--- RECORDED INFORMATION Enclosed Below ---

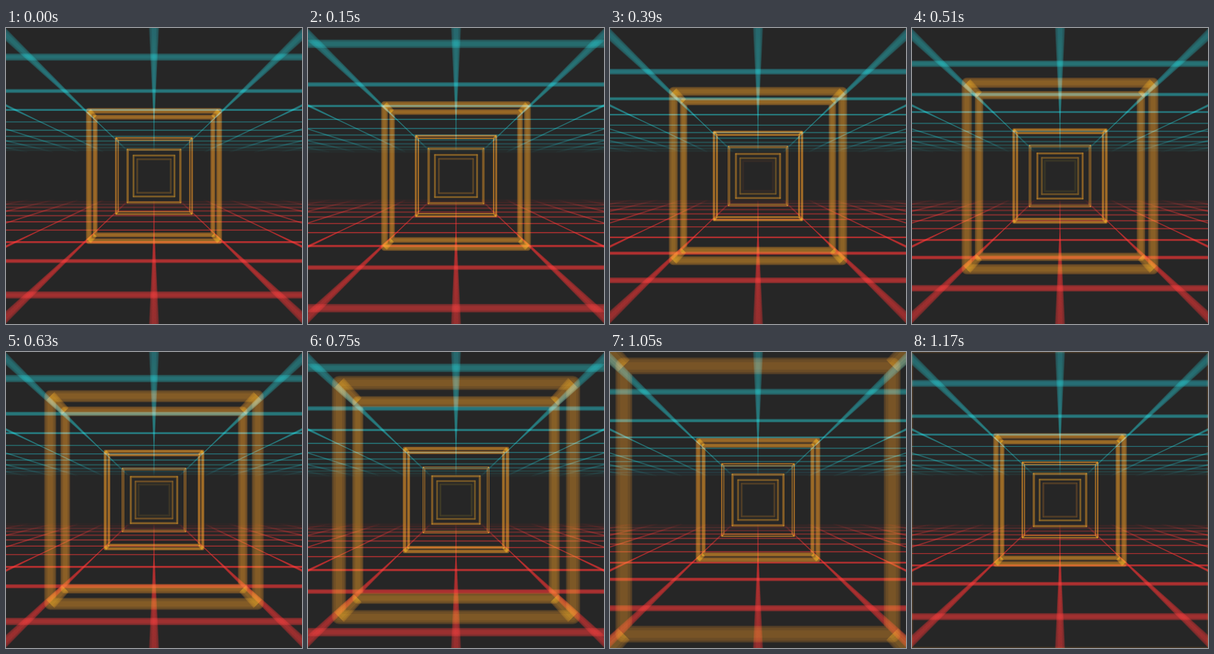
Animation of 400 by 400 pixels, one loop 1200 ms. Source, as an HTML page with a canvas:

```html
<!DOCTYPE html>
<html>
<head>
<meta charset="utf-8">
<style>
  html, body { margin: 0; width: 100%; height: 100%; overflow: hidden; background: #262626; }
  canvas { display: block; }
</style>
</head>
<body>
<canvas id="stage" width="400" height="400"></canvas>
<script>
const ctx = document.getElementById('stage').getContext('2d');
const LOOP = 1200, STEP = 30, LAYERS = 5;
const RED = [180, 12, 12], TEAL = [0, 108, 114], ORANGE = [160, 93, 0];
const FLOOR = 201, CELL = 211, BOX = 124, BOX_DEPTH = 0.15;

// Depth of field: blur grows away from the focal plane, faster in front of it.
const FOCUS = 2.75;
const blur = z => (z < FOCUS ? 20 : 7) * Math.abs(1 / z - 1 / FOCUS);
const width = z => 1.2 + blur(z);
const layerWidth = j => Math.sqrt(1 - ((j + 0.5) / LAYERS) ** 2);

// Colour of one layer; all layers screened together give the full shade.
function shade(color, z) {
  const fog = Math.max(0, Math.min(1, (6.3 - z) / 3.8));
  const gain = fog / (1 + 0.03 * blur(z));
  const parts = color.map(v => 255 * (1 - (1 - v * gain / 255) ** (1 / LAYERS)));
  return `rgb(${parts.map(v => v.toFixed(2)).join(' ')})`;
}

// Outline parallel to the screen, at depth z.
function flatPath(path, z, color) {
  ctx.strokeStyle = shade(color, z);
  for (let j = 0; j < LAYERS; j++) {
    ctx.lineWidth = width(z) * layerWidth(j);
    ctx.stroke(path);
  }
}

// Line running into the distance through (x, y), from depth near to far.
function deepLine(x, y, near, far, color) {
  const gradient = ctx.createLinearGradient(x / near, y / near, x / far, y / far);
  const length = Math.hypot(x, y), nx = -y / length / 2, ny = x / length / 2;
  const n = 24, points = [];
  for (let i = 0; i <= n; i++) {
    const z = 1 / (1 / near + (1 / far - 1 / near) * i / n);
    gradient.addColorStop(i / n, shade(color, z));
    points.push(z);
  }
  ctx.fillStyle = gradient;
  for (let j = 0; j < LAYERS; j++) {
    const edge = side => z => {
      const w = width(z) * layerWidth(j) * side;
      ctx.lineTo(x / z + nx * w, y / z + ny * w);
    };
    ctx.beginPath();
    points.forEach(edge(1));
    points.slice().reverse().forEach(edge(-1));
    ctx.fill();
  }
}

function plane(side, color, phase) {
  for (let i = -9; i <= 9; i++) deepLine(i * CELL, side * FLOOR, 0.7, 6.3, color);
  for (let z = 1.25 - phase % 0.5; z < 6.3; z += 0.5) {
    for (const depth of z < 1.25 && z > 1.2 ? [z] : [z]) {
      const line = new Path2D();
      line.moveTo(-230, side * FLOOR / depth);
      line.lineTo(230, side * FLOOR / depth);
      flatPath(line, depth, color);
    }
  }
}

function square(z) {
  if (z < 0.5) return;
  const h = BOX / z, outline = new Path2D();
  outline.rect(-h, -h, 2 * h, 2 * h);
  flatPath(outline, z, ORANGE);
}

function box(z) {
  square(z);
  square(z + BOX_DEPTH);
  for (const sx of [-1, 1])
    for (const sy of [-1, 1]) deepLine(sx * BOX, sy * BOX, z, z + BOX_DEPTH, ORANGE);
}

function draw(phase) {
  ctx.setTransform(1, 0, 0, 1, 0, 0);
  ctx.globalCompositeOperation = 'source-over';
  ctx.fillStyle = '#262626';
  ctx.fillRect(0, 0, 400, 400);
  ctx.globalCompositeOperation = 'screen';
  ctx.lineJoin = 'round';
  ctx.translate(200, 200);
  plane(-1, TEAL, phase);
  plane(1, RED, phase);
  for (let z = 1.409 - phase; z < 6.3; z++) box(z);
}

function tick() {
  const time = performance.now() % LOOP;
  draw(Math.floor(time / STEP) * STEP / LOOP);
  requestAnimationFrame(tick);
}
tick();
</script>
</body>
</html>
```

--- End of Enclosed RECORDED INFORMATION ---

▶ TASK REQUIREMENTS: Everything in the records except the pictures is to be repeated exactly.

▶ SOLUTION:
Animation of 400 by 400 pixels, one loop 1200 ms. Source, as an HTML page with a canvas:

```html
<!DOCTYPE html>
<html>
<head>
<meta charset="utf-8">
<style>
  html, body { margin: 0; width: 100%; height: 100%; overflow: hidden; background: #262626; }
  canvas { display: block; }
</style>
</head>
<body>
<canvas id="stage" width="400" height="400"></canvas>
<script>
const ctx = document.getElementById('stage').getContext('2d');
const LOOP = 1200, STEP = 30, LAYERS = 5;
const RED = [180, 12, 12], TEAL = [0, 108, 114], ORANGE = [160, 93, 0];
const FLOOR = 201, CELL = 211, BOX = 124, BOX_DEPTH = 0.15;

// Depth of field: blur grows away from the focal plane, faster in front of it.
const FOCUS = 2.75;
const blur = z => (z < FOCUS ? 20 : 7) * Math.abs(1 / z - 1 / FOCUS);
const width = z => 1.2 + blur(z);
const layerWidth = j => Math.sqrt(1 - ((j + 0.5) / LAYERS) ** 2);

// Colour of one layer; all layers screened together give the full shade.
function shade(color, z) {
  const fog = Math.max(0, Math.min(1, (6.3 - z) / 3.8));
  const gain = fog / (1 + 0.03 * blur(z));
  const parts = color.map(v => 255 * (1 - (1 - v * gain / 255) ** (1 / LAYERS)));
  return `rgb(${parts.map(v => v.toFixed(2)).join(' ')})`;
}

// Outline parallel to the screen, at depth z.
function flatPath(path, z, color) {
  ctx.strokeStyle = shade(color, z);
  for (let j = 0; j < LAYERS; j++) {
    ctx.lineWidth = width(z) * layerWidth(j);
    ctx.stroke(path);
  }
}

// Line running into the distance through (x, y), from depth near to far.
function deepLine(x, y, near, far, color) {
  const gradient = ctx.createLinearGradient(x / near, y / near, x / far, y / far);
  const length = Math.hypot(x, y), nx = -y / length / 2, ny = x / length / 2;
  const n = 24, points = [];
  for (let i = 0; i <= n; i++) {
    const z = 1 / (1 / near + (1 / far - 1 / near) * i / n);
    gradient.addColorStop(i / n, shade(color, z));
    points.push(z);
  }
  ctx.fillStyle = gradient;
  for (let j = 0; j < LAYERS; j++) {
    const edge = side => z => {
      const w = width(z) * layerWidth(j) * side;
      ctx.lineTo(x / z + nx * w, y / z + ny * w);
    };
    ctx.beginPath();
    points.forEach(edge(1));
    points.slice().reverse().forEach(edge(-1));
    ctx.fill();
  }
}

function plane(side, color, phase) {
  for (let i = -9; i <= 9; i++) deepLine(i * CELL, side * FLOOR, 0.7, 6.3, color);
  for (let z = 1.25 - phase % 0.5; z < 6.3; z += 0.5) {
    for (const depth of z < 1.25 && z > 1.2 ? [z] : [z]) {
      const line = new Path2D();
      line.moveTo(-230, side * FLOOR / depth);
      line.lineTo(230, side * FLOOR / depth);
      flatPath(line, depth, color);
    }
  }
}

function square(z) {
  if (z < 0.5) return;
  const h = BOX / z, outline = new Path2D();
  outline.rect(-h, -h, 2 * h, 2 * h);
  flatPath(outline, z, ORANGE);
}

function box(z) {
  square(z);
  square(z + BOX_DEPTH);
  for (const sx of [-1, 1])
    for (const sy of [-1, 1]) deepLine(sx * BOX, sy * BOX, z, z + BOX_DEPTH, ORANGE);
}

function draw(phase) {
  ctx.setTransform(1, 0, 0, 1, 0, 0);
  ctx.globalCompositeOperation = 'source-over';
  ctx.fillStyle = '#262626';
  ctx.fillRect(0, 0, 400, 400);
  ctx.globalCompositeOperation = 'screen';
  ctx.lineJoin = 'round';
  ctx.translate(200, 200);
  plane(-1, TEAL, phase);
  plane(1, RED, phase);
  for (let z = 1.409 - phase; z < 6.3; z++) box(z);
}

function tick() {
  const time = performance.now() % LOOP;
  draw(Math.floor(time / STEP) * STEP / LOOP);
  requestAnimationFrame(tick);
}
tick();
</script>
</body>
</html>
```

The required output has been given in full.